As you can see, it took 31 months (2 years and 7 months) to have the maximum and minimum average price for the EUR to USD rate price.

We got the date of the maximum average rate value and the minimum and then calculate the difference in months.

How to get the order id of the order which took more days using SQL subtract dates

We will now work with the Adventureworks WorkOrder table.

SELECT workorderid, DATEDIFF(day,StartDate,EndDate) totalTime FROM [Production].[WorkOrder] WHERE DATEDIFF(day,StartDate,EndDate)= (SELECT MAX(DATEDIFF(day,StartDate,EndDate)) FROM [Production].[WorkOrder])

Work orders that took longer.

The orders took longer took 32 days to be completed. You have the Word Order IDs to check them.

We will use the StartDate and EndDate columns with the DATEDIFF function to calculate the number of days spent.

To calculate the work order ID that took longer, in the WHERE clause we are comparing our WorkOrder time with the longest one in the table using the MAX function.

How to get the number of minutes worked by day of some employees using SQL subtract dates

In this example, we will calculate the total minutes worked by 2 customers. For this purpose, we will create a table named WorkTime. This table will have the data of 2 employees including the time that he enters the office and the exit time (start time and end time).

Here you have the script, to generate the table with data:

To get the total number of minutes per day, you can use the following query. We SUM all the start date and end date entries per day, we group by using the dd-MM-yyyy format to group the total minutes per day.

minutes per user

As you can see in the results, Darthby works harder than Depry. He worked 544 minutes (9 hours, 4 minutes) on 12-07 and 490 minutes on 12-08 (8 hours, 13 minutes).

On the other hand, Depry worked 490 minutes on 12-07 (8 hours, 10 minutes) and 417 minutes on 13-01 (6 hours 57 minutes).


In this article, we learned how to do SQL subtract dates using the DATEDIFF function. The datediff function can return the difference between two dates in days, months, years, minutes, etc.

We learned with examples, how to get information. We learned how to get work orders that took longer, get the oldest employees, the time between the maximum and minimum average price of the eur/USD currency price, and more.

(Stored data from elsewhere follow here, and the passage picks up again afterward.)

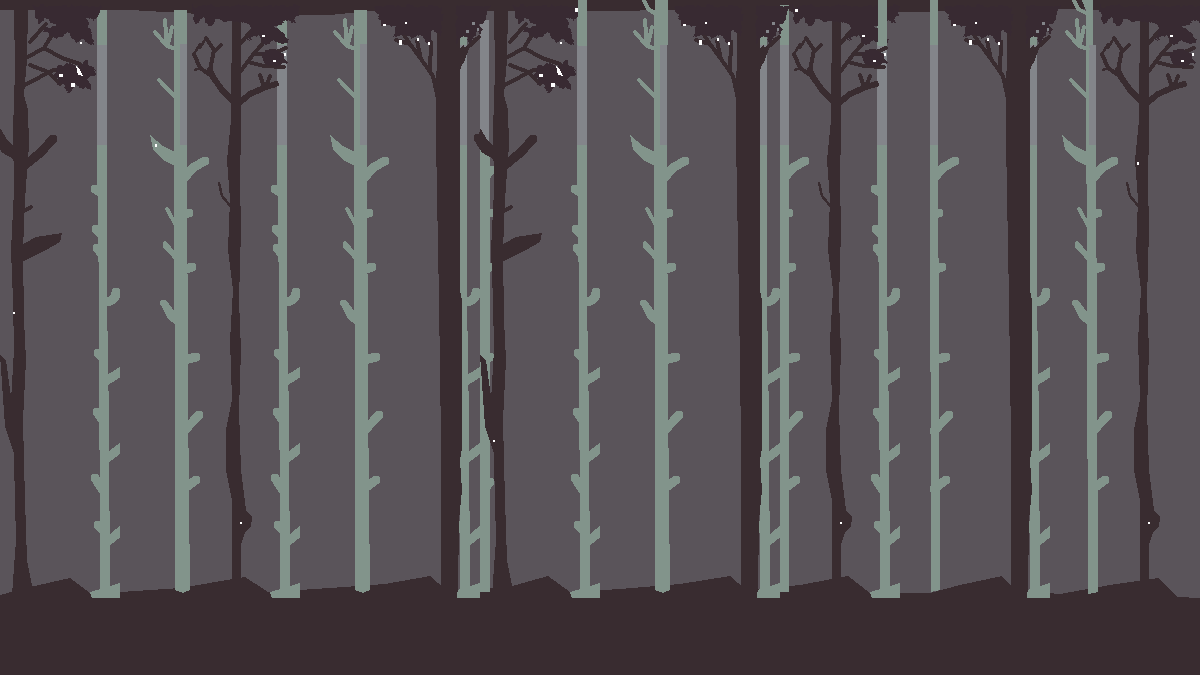
<!DOCTYPE html>
<html lang="en">
<head>
<meta charset="utf-8">
<title>Forest backdrop</title>
<style>
:root {
  --mist: #5a545a;
  --bark: #392c30;
  --birch: #82948b;
  --haze: #83858a;
  --glint: #ffffff;
}
html, body { margin: 0; height: 100%; overflow: hidden; background: var(--mist); }
svg { display: block; width: 1200px; height: 675px; }
.bark { fill: var(--bark); }
.birch { fill: var(--birch); }
.haze { fill: var(--haze); }
.glint { fill: var(--glint); }
.twig { fill: none; stroke-linecap: round; stroke-linejoin: round; }
.twig.dark { stroke: var(--bark); }
.twig.pale { stroke: var(--birch); }
.w2 { stroke-width: 2.5; }
.w4 { stroke-width: 4; }
.w6 { stroke-width: 6; }
.w9 { stroke-width: 9; }
</style>
</head>
<body>
<svg viewBox="0 0 1200 675" role="img" aria-label="Silhouetted forest with pale birch trunks and dark trees" shape-rendering="crispEdges">
  <defs>
    <filter id="ragged" x="-10%" y="-10%" width="120%" height="120%">
      <feTurbulence type="fractalNoise" baseFrequency="0.14" numOctaves="2" seed="4"/>
      <feDisplacementMap in="SourceGraphic" scale="8" xChannelSelector="R" yChannelSelector="G"/>
    </filter>
    <clipPath id="right-half"><rect x="97" y="0" width="23" height="600"/></clipPath>
    <clipPath id="slim-edge"><rect x="80" y="0" width="40" height="600"/></clipPath>

    <!-- Slim birch, trunk centred on x 103 -->
    <g id="slim-birch" clip-path="url(#slim-edge)">
      <rect class="birch" x="97" y="10" width="10" height="36"/>
      <rect class="haze" x="97" y="45" width="10" height="100"/>
      <path class="birch" d="M97 145H107V300L109 420L110 597H100L99 300Z"/>
      <path class="twig pale w9" d="M95 189L101 193M96 229L101 234M97 248L101 253M98 353L103 358M97 412L103 421M95 478L102 489M98 525L104 531"/>
      <path class="twig pale w9" d="M116 292Q116 301 106 302M122 371L106 381M122 447L106 459M122 530L106 543"/>
      <path class="birch" d="M90 592L104 588L120 583V598H92Z"/>
    </g>

    <!-- Tall birch, trunk centred on x 181 -->
    <g id="tall-birch-left">
      <path class="twig pale w4" d="M155 32L167 46L176 49M165 20L167 46M172 27L168 44M159 80L175 97M167 209L177 227M165 243L177 260"/>
      <path class="twig pale w6" d="M166 246L177 258M163 303L176 321"/>
      <path class="birch" d="M150 135L163 146L175 152V166L163 160L153 149Z"/>
      <path class="birch" d="M160 303L166 300L175 312V324L168 319Z"/>
    </g>
    <g id="tall-birch-right">
      <path class="twig pale w9" d="M205 161L194 167L184 178M189 213H184M192 267L184 270M196 357L184 360M199 415L184 431M196 480L184 489"/>
    </g>
    <g id="tall-birch">
      <rect class="birch" x="174" y="10" width="13" height="34"/>
      <rect class="haze" x="180" y="44" width="7" height="101"/>
      <path class="birch" d="M174 44H180V145H187L188 400L190 590L183 593L175 590Z"/>
      <use href="#tall-birch-left"/>
      <use href="#tall-birch-right"/>
    </g>

    <!-- Crooked tree, trunk centred on x 20 -->
    <g id="crooked-tree">
      <path class="bark" d="M14 8H28L27 60L24 95L28 110L29 145L25 200L23 250L24 320L26 360L23 420L25 500L27 560L34 595H12L16 540L14 460L11 400L14 350L13 300L11 250L14 190L13 130L15 70Z"/>
      <path class="twig dark w9" d="M53 139L40 153L24 166M-2 138L5 149L17 156"/>
      <path class="bark" d="M0 128L8 141L17 150V160L4 153L-2 146ZM18 247L36 237L62 233L60 242L46 250L22 262ZM0 355L6 360L10 390L16 430V460L5 426Z"/>
      <path class="twig dark w4" d="M24 211L31 207M23 86L40 77L53 70L70 73M28 57L44 48L55 30M30 42L46 24M44 48L62 58L80 64M30 65L48 72L60 84"/>
      <g class="bark" filter="url(#ragged)">
        <path d="M32 6H101L97 22L86 18L91 32L94 46L82 39L75 43L68 33L56 40L44 30L58 24L46 20L37 23Z"/>
        <path d="M56 68L70 63L78 67L86 61L95 72L88 80L90 90L77 86L68 94L64 84L57 86Z"/>
      </g>
      <path class="glint" d="M59 74H63V77H59ZM76 66L80 70L83 76L78 75ZM71 83H75V87H71ZM80 42H82V44H80Z"/>
    </g>

    <!-- Forked tree, trunk centred on x 236 -->
    <g id="forked-tree">
      <path class="bark" d="M232 8H241V130L240 180L241 230L239 300L241 350L239 410L241 470L246 510L252 517L251 527L245 532L241 545V590H232V500L226 470V430L232 400L230 340L233 290L228 250L230 200L227 160L231 120Z"/>
      <path class="twig dark w6" d="M238 104L250 94L266 87L276 84M234 102L222 90L213 77L210 70"/>
      <path class="twig dark w4" d="M213 77L200 68L194 54M210 70L214 50L206 38M214 52L221 45M264 87L260 75M266 87L270 76M240 72L252 56L264 42M248 62L264 66L284 67M254 54L272 54L286 48M240 44L252 30"/>
      <path class="twig dark w2" d="M200 68L195 70M219 183L222 196L232 208M206 38L200 48M194 54L200 44M272 66L280 58"/>
      <g class="bark" filter="url(#ragged)">
        <path d="M192 6H300L296 22L286 20L276 28L288 38L284 46L274 40L264 46L258 36L248 40L252 26L238 22L216 20L210 26L202 20L194 24Z"/>
        <path d="M260 52L274 48L288 62L276 69L264 62Z"/>
      </g>
      <path class="glint" d="M240 522H242V524H240ZM262 35H265V37H262ZM273 60H276V62H273ZM284 53H286V56H284Z"/>
    </g>

    <!-- Broad tree, trunk centred on x 449 -->
    <g id="broad-tree">
      <path class="bark" d="M437 6H460V290L462 300V448L460 460L462 490L459 520L458 592H441V440L439 300L436 140Z"/>
      <path class="twig dark w4" d="M438 99L433 76L421 59L410 44L402 32M421 59L417 41M430 70L431 42M410 44L396 40M462 62L467 48L479 37"/>
      <path class="bark" d="M458 75L466 55L464 44L458 50Z"/>
      <g class="bark" filter="url(#ragged)">
        <path d="M374 6H442V36L434 30L428 44L420 34L412 41L404 34L394 38L396 26L382 25Z"/>
        <path d="M456 6H490L486 18L480 24L483 36L476 32L470 44L464 36L456 44Z"/>
      </g>
      <path class="glint" d="M399 40H402V45H399ZM405 22H407V24H405ZM417 38H419V41H417ZM428 42H430V45H428ZM383 24H386V26H383Z"/>
      <path class="haze" d="M472 22H475V25H472ZM466 30H469V33H466ZM477 28H479V31H477Z"/>
    </g>
  </defs>

  <rect width="1200" height="675" fill="var(--mist)"/>

  <g id="canopy" class="bark">
    <path d="M0 0H1200V11H1130L1080 9L900 12L700 10L580 11L380 10L330 15L200 14L130 10H0Z"/>
  </g>

  <path id="ground" class="bark" d="M0 595L30 587L70 578L90 593L120 592L180 588L245 577L268 592L330 588L385 584L430 576L446 590L505 588L548 576L570 592L620 589L680 584L730 576L746 590L800 585L848 576L870 593L930 593L960 585L1002 576L1015 590L1060 594L1110 585L1158 578L1178 597L1200 598V675H0Z"/>

  <g id="birches">
    <use href="#slim-birch"/>
    <use href="#slim-birch" x="180"/>
    <use href="#slim-birch" x="480"/>
    <use href="#slim-birch" x="780"/>
    <rect class="birch" x="578" y="0" width="9" height="46"/>
    <rect class="birch" x="878" y="0" width="9" height="46"/>

    <use href="#tall-birch"/>
    <use href="#tall-birch" x="180"/>
    <use href="#tall-birch" x="480"/>
    <rect class="birch" x="655" y="0" width="13" height="45"/>
    <path class="twig pale w4" d="M644 0L648 9L656 14"/>

    <g id="birch-gap-left">
      <rect class="haze" x="480" y="20" width="9" height="130"/>
      <rect class="birch" x="480" y="150" width="10" height="442"/>
      <path class="twig pale w9" d="M491 170L486 176M490 213H486M490 267L486 270M490 357L486 360M490 417L486 424M490 482L486 487"/>
      <use href="#slim-birch" x="360" clip-path="url(#right-half)"/>
    </g>

    <g id="birch-gap-middle">
      <rect class="birch" x="780" y="5" width="9" height="41"/>
      <rect class="haze" x="780" y="45" width="9" height="100"/>
      <rect class="birch" x="780" y="145" width="9" height="447"/>
      <use href="#tall-birch-right" x="600"/>
      <use href="#slim-birch" x="660" clip-path="url(#right-half)"/>
    </g>

    <g id="birch-narrow">
      <rect class="birch" x="930" y="0" width="8" height="46"/>
      <rect class="haze" x="930" y="45" width="8" height="100"/>
      <path class="birch" d="M930 145H938L940 590L931 592Z"/>
      <use href="#tall-birch-right" x="750"/>
    </g>

    <use href="#slim-birch" x="930" clip-path="url(#right-half)"/>

    <g id="birch-right">
      <rect class="birch" x="1086" y="0" width="7" height="46"/>
      <rect class="haze" x="1089" y="45" width="7" height="100"/>
      <path class="birch" d="M1086 45H1089V145H1096L1098 592L1088 594Z"/>
      <use href="#tall-birch-left" x="912"/>
      <use href="#tall-birch-right" x="909"/>
      <path class="twig pale w4" d="M1074 0L1078 9L1088 14M1084 0L1087 8"/>
    </g>
  </g>

  <g id="dark-trees">
    <use href="#broad-tree"/>
    <use href="#broad-tree" x="300"/>
    <use href="#broad-tree" x="570"/>
    <use href="#crooked-tree"/>
    <use href="#crooked-tree" x="480"/>
    <use href="#forked-tree"/>
    <use href="#forked-tree" x="600"/>
    <use href="#forked-tree" x="908"/>
  </g>

  <g id="birch-tops" class="birch">
    <rect x="578" y="0" width="9" height="46"/>
    <rect x="878" y="0" width="9" height="46"/>
  </g>

  <g id="glints" class="glint">
    <rect x="575" y="8" width="3" height="4"/>
    <rect x="155" y="144" width="2" height="3"/>
    <rect x="795" y="9" width="3" height="3"/>
    <rect x="1137" y="162" width="2" height="3"/>
    <rect x="13" y="312" width="2" height="2"/>
    <rect x="493" y="440" width="2" height="2"/>
  </g>
</svg>
</body>
</html>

Daniel Calbimonte
Latest posts by Daniel Calbimonte (see all)
Azure, T-SQL

About Daniel Calbimonte

Daniel Calbimonte is a Microsoft Most Valuable Professional, Microsoft Certified Trainer and Microsoft Certified IT Professional for SQL Server. He is an accomplished SSIS author, teacher at IT Academies and has over 13 years of experience working with different databases. He has worked for the government, oil companies, web sites, magazines and universities around the world. Daniel also regularly speaks at SQL Servers conferences and blogs. He writes SQL Server training materials for certification exams. He also helps with translating SQLShack articles to Spanish View all posts by Daniel Calbimonte